Your answer must be the data repeated exactly, with no pictures in it.

[Stored data entries]
◆ ◆ ◆
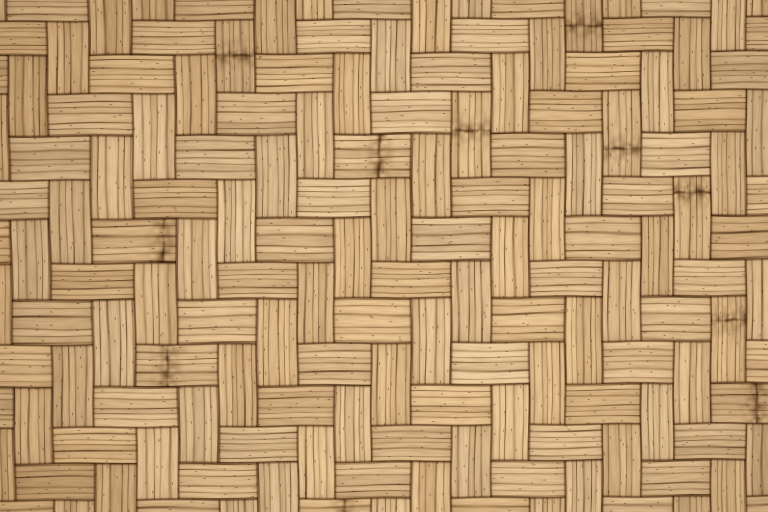
A Shadertoy shader for this texture:

```glsl
// Bamboo mat: two-over, two-under twill of ribbed strips with stained nodes.

const vec3  PALE = vec3(0.885, 0.757, 0.585);  // lit straw
const vec3  DEPTH = vec3(1.0, 1.22, 1.5);      // shade exponents, warmer when darker
const vec3  AMBER = vec3(1.0, 0.98, 0.94);     // tint of the warmer strips
const vec2  COLUMN_DENSITY = vec2(11.94, 0.8); // columns per height, and growth rightwards
const float ROW_DENSITY = 12.84;               // rows per height
const vec2  OFFSET = vec2(0.0098, -0.0349);    // position of the first seams
const float LEAN = 0.018;                      // slant of the left columns
const float TILT = 0.0065;                     // rise of the rows
const float JITTER = 0.15;                     // seam irregularity, in cells
const float ROW_WAVE = 0.12;                   // slow change of row height
const float SIDE_GAP = 0.045;                  // dark gap beside a strip, in cells
const float END_SHADE = 0.06;                  // shadow where a strip dives under
const float GROOVE = 0.15;                     // half width of a groove, in reeds
const float NODE_SHARE = 0.08;                 // share of strips with a node
const vec2  LIGHT_CENTER = vec2(0.86, 0.55);
const float VIGNETTE = 0.22;

float hash(vec2 p) {
    vec3 h = fract(p.xyx * 0.1031);
    h += dot(h, h.yzx + 33.33);
    return fract((h.x + h.y) * h.z);
}

// Distance to the nearest scattered point
float cellular(vec2 p) {
    vec2 base = floor(p);
    float nearest = 2.0;
    for (int y = -1; y <= 1; y++)
    for (int x = -1; x <= 1; x++) {
        vec2 c = base + vec2(x, y);
        vec2 site = c + vec2(hash(c), hash(c + 71.7));
        nearest = min(nearest, distance(p, site));
    }
    return nearest;
}

// Irregular seam positions; axis 0 = columns, 1 = rows
float seam(float i, float axis) {
    float wave = axis * ROW_WAVE * cos(0.4 * (i - 3.0));
    return i + JITTER * (hash(vec2(i, axis * 17.0 + 3.0)) - 0.5) - wave;
}

vec2 seams(vec2 i) { return vec2(seam(i.x, 0.0), seam(i.y, 1.0)); }

// Canvas position to slightly warped cell coordinates
vec2 matCoords(vec2 p) {
    p.x -= LEAN * p.y * max(0.0, 1.0 - p.x / 0.8);
    p.y += TILT * p.x;
    p -= OFFSET;
    vec2 q = vec2(p.x * (COLUMN_DENSITY.x + COLUMN_DENSITY.y * p.x), p.y * ROW_DENSITY);
    return q + 0.012 * sin(q.yx * 2.3 + q * 0.9);
}

vec3 weave(vec2 p) {
    vec2 q = matCoords(p);
    vec2 near = round(q);
    vec2 cell = near - 1.0 + step(seams(near), q);

    // Visible strip: a weft spans two columns, a warp spans two rows
    float phase = mod(cell.x + cell.y, 4.0);
    bool weft = phase < 2.0;
    vec2 first = cell - (weft ? vec2(phase, 0.0) : vec2(0.0, phase - 2.0));
    vec2 low = seams(first);
    vec2 size = seams(first + (weft ? vec2(2.0, 1.0) : vec2(1.0, 2.0))) - low;
    vec2 local = q - low;
    if (!weft) { local = local.yx; size = size.yx; }
    float lane = weft ? cell.y : cell.x + 50.0;
    vec2 id = first + (weft ? 40.0 : 140.0);
    float along = local.x, across = local.y / size.y;

    // Reeds of uneven width, gently rounded, with thin broken grooves
    float reeds = 5.0 + floor(2.0 * hash(vec2(lane, 7.0)));
    float r = across * reeds;
    r += 0.22 * sin(1.9 * r + 3.0 * lane) + 0.05 * sin(1.6 * along + 2.0 * r + id.x);
    float reed = floor(r), f = fract(r);
    float groove = 1.0 - smoothstep(0.02, GROOVE, min(f, 1.0 - f));
    float wear = hash(vec2(round(r) + 5.0, id.x + 9.0 * id.y));
    float cut = 0.12 + 0.34 * wear * (0.6 + 0.4 * sin(2.1 * along + 2.3 * round(r) + id.x));
    float shade = 1.035 + 0.07 * (hash(id) - 0.5);
    shade += 0.10 * (hash(vec2(id.x + 9.0 * id.y, reed + 20.0)) - 0.5);
    shade *= (1.0 - cut * groove) * (1.0 - 0.07 * pow(2.0 * f - 1.0, 2.0));

    // Fibre grain and sparse flecks
    vec2 fibre = vec2(along, across) + id * 3.7;
    shade -= 0.09 * cellular(fibre * vec2(1.6, 19.0));
    float fleck = cellular(fibre * vec2(1.5, 4.0));
    shade *= 1.0 - 0.3 * (1.0 - smoothstep(0.02, 0.08, fleck));

    // Gaps along the sides, shadows at the ends
    float side = min(local.y, size.y - local.y);
    float end = min(local.x, size.x - local.x);
    shade *= mix(0.52, 1.0, smoothstep(0.0, SIDE_GAP, side));
    shade *= mix(0.55, 1.0, smoothstep(-0.01, END_SHADE, end)) * (1.0 - 0.07 * exp(-7.0 * end));

    // Occasional node: a thin dark ring with a blotchy stain
    if (hash(id + 31.0) < NODE_SHARE) {
        float d = along - size.x * mix(0.08, 0.92, hash(id + 57.0));
        d += 0.012 * sin(11.0 * across + id.x);
        float ring = 0.4 * exp(-pow(d / 0.035, 2.0)) * (0.6 + 0.4 * sin(8.0 * across + id.y));
        float stain = 0.6 * exp(-5.0 * abs(d)) * cellular(fibre * vec2(4.0, 5.0));
        shade *= (1.0 - ring) * (1.0 - stain);
    }

    vec2 away = (p - LIGHT_CENTER) * vec2(0.85, 0.9);
    shade *= 1.0 - VIGNETTE * dot(away, away);
    vec3 tint = mix(vec3(1.0), AMBER, hash(id + 83.0));
    return PALE * tint * pow(vec3(clamp(shade, 0.05, 1.06)), DEPTH);
}

void mainImage(out vec4 fragColor, in vec2 fragCoord) {
    // Four samples per pixel smooth every edge
    vec3 color = vec3(0.0);
    for (int i = 0; i < 4; i++) {
        vec2 shift = vec2(i % 2, i / 2) * 0.5 - 0.25;
        vec2 p = (fragCoord + shift) / iResolution.y;
        color += weave(vec2(p.x, 1.0 - p.y));
    }
    fragColor = vec4(color / 4.0, 1.0);
}
```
◆ ◆ ◆
(ANSWER SECTION):
A Shadertoy shader for this texture:

```glsl
// Bamboo mat: two-over, two-under twill of ribbed strips with stained nodes.

const vec3  PALE = vec3(0.885, 0.757, 0.585);  // lit straw
const vec3  DEPTH = vec3(1.0, 1.22, 1.5);      // shade exponents, warmer when darker
const vec3  AMBER = vec3(1.0, 0.98, 0.94);     // tint of the warmer strips
const vec2  COLUMN_DENSITY = vec2(11.94, 0.8); // columns per height, and growth rightwards
const float ROW_DENSITY = 12.84;               // rows per height
const vec2  OFFSET = vec2(0.0098, -0.0349);    // position of the first seams
const float LEAN = 0.018;                      // slant of the left columns
const float TILT = 0.0065;                     // rise of the rows
const float JITTER = 0.15;                     // seam irregularity, in cells
const float ROW_WAVE = 0.12;                   // slow change of row height
const float SIDE_GAP = 0.045;                  // dark gap beside a strip, in cells
const float END_SHADE = 0.06;                  // shadow where a strip dives under
const float GROOVE = 0.15;                     // half width of a groove, in reeds
const float NODE_SHARE = 0.08;                 // share of strips with a node
const vec2  LIGHT_CENTER = vec2(0.86, 0.55);
const float VIGNETTE = 0.22;

float hash(vec2 p) {
    vec3 h = fract(p.xyx * 0.1031);
    h += dot(h, h.yzx + 33.33);
    return fract((h.x + h.y) * h.z);
}

// Distance to the nearest scattered point
float cellular(vec2 p) {
    vec2 base = floor(p);
    float nearest = 2.0;
    for (int y = -1; y <= 1; y++)
    for (int x = -1; x <= 1; x++) {
        vec2 c = base + vec2(x, y);
        vec2 site = c + vec2(hash(c), hash(c + 71.7));
        nearest = min(nearest, distance(p, site));
    }
    return nearest;
}

// Irregular seam positions; axis 0 = columns, 1 = rows
float seam(float i, float axis) {
    float wave = axis * ROW_WAVE * cos(0.4 * (i - 3.0));
    return i + JITTER * (hash(vec2(i, axis * 17.0 + 3.0)) - 0.5) - wave;
}

vec2 seams(vec2 i) { return vec2(seam(i.x, 0.0), seam(i.y, 1.0)); }

// Canvas position to slightly warped cell coordinates
vec2 matCoords(vec2 p) {
    p.x -= LEAN * p.y * max(0.0, 1.0 - p.x / 0.8);
    p.y += TILT * p.x;
    p -= OFFSET;
    vec2 q = vec2(p.x * (COLUMN_DENSITY.x + COLUMN_DENSITY.y * p.x), p.y * ROW_DENSITY);
    return q + 0.012 * sin(q.yx * 2.3 + q * 0.9);
}

vec3 weave(vec2 p) {
    vec2 q = matCoords(p);
    vec2 near = round(q);
    vec2 cell = near - 1.0 + step(seams(near), q);

    // Visible strip: a weft spans two columns, a warp spans two rows
    float phase = mod(cell.x + cell.y, 4.0);
    bool weft = phase < 2.0;
    vec2 first = cell - (weft ? vec2(phase, 0.0) : vec2(0.0, phase - 2.0));
    vec2 low = seams(first);
    vec2 size = seams(first + (weft ? vec2(2.0, 1.0) : vec2(1.0, 2.0))) - low;
    vec2 local = q - low;
    if (!weft) { local = local.yx; size = size.yx; }
    float lane = weft ? cell.y : cell.x + 50.0;
    vec2 id = first + (weft ? 40.0 : 140.0);
    float along = local.x, across = local.y / size.y;

    // Reeds of uneven width, gently rounded, with thin broken grooves
    float reeds = 5.0 + floor(2.0 * hash(vec2(lane, 7.0)));
    float r = across * reeds;
    r += 0.22 * sin(1.9 * r + 3.0 * lane) + 0.05 * sin(1.6 * along + 2.0 * r + id.x);
    float reed = floor(r), f = fract(r);
    float groove = 1.0 - smoothstep(0.02, GROOVE, min(f, 1.0 - f));
    float wear = hash(vec2(round(r) + 5.0, id.x + 9.0 * id.y));
    float cut = 0.12 + 0.34 * wear * (0.6 + 0.4 * sin(2.1 * along + 2.3 * round(r) + id.x));
    float shade = 1.035 + 0.07 * (hash(id) - 0.5);
    shade += 0.10 * (hash(vec2(id.x + 9.0 * id.y, reed + 20.0)) - 0.5);
    shade *= (1.0 - cut * groove) * (1.0 - 0.07 * pow(2.0 * f - 1.0, 2.0));

    // Fibre grain and sparse flecks
    vec2 fibre = vec2(along, across) + id * 3.7;
    shade -= 0.09 * cellular(fibre * vec2(1.6, 19.0));
    float fleck = cellular(fibre * vec2(1.5, 4.0));
    shade *= 1.0 - 0.3 * (1.0 - smoothstep(0.02, 0.08, fleck));

    // Gaps along the sides, shadows at the ends
    float side = min(local.y, size.y - local.y);
    float end = min(local.x, size.x - local.x);
    shade *= mix(0.52, 1.0, smoothstep(0.0, SIDE_GAP, side));
    shade *= mix(0.55, 1.0, smoothstep(-0.01, END_SHADE, end)) * (1.0 - 0.07 * exp(-7.0 * end));

    // Occasional node: a thin dark ring with a blotchy stain
    if (hash(id + 31.0) < NODE_SHARE) {
        float d = along - size.x * mix(0.08, 0.92, hash(id + 57.0));
        d += 0.012 * sin(11.0 * across + id.x);
        float ring = 0.4 * exp(-pow(d / 0.035, 2.0)) * (0.6 + 0.4 * sin(8.0 * across + id.y));
        float stain = 0.6 * exp(-5.0 * abs(d)) * cellular(fibre * vec2(4.0, 5.0));
        shade *= (1.0 - ring) * (1.0 - stain);
    }

    vec2 away = (p - LIGHT_CENTER) * vec2(0.85, 0.9);
    shade *= 1.0 - VIGNETTE * dot(away, away);
    vec3 tint = mix(vec3(1.0), AMBER, hash(id + 83.0));
    return PALE * tint * pow(vec3(clamp(shade, 0.05, 1.06)), DEPTH);
}

void mainImage(out vec4 fragColor, in vec2 fragCoord) {
    // Four samples per pixel smooth every edge
    vec3 color = vec3(0.0);
    for (int i = 0; i < 4; i++) {
        vec2 shift = vec2(i % 2, i / 2) * 0.5 - 0.25;
        vec2 p = (fragCoord + shift) / iResolution.y;
        color += weave(vec2(p.x, 1.0 - p.y));
    }
    fragColor = vec4(color / 4.0, 1.0);
}
```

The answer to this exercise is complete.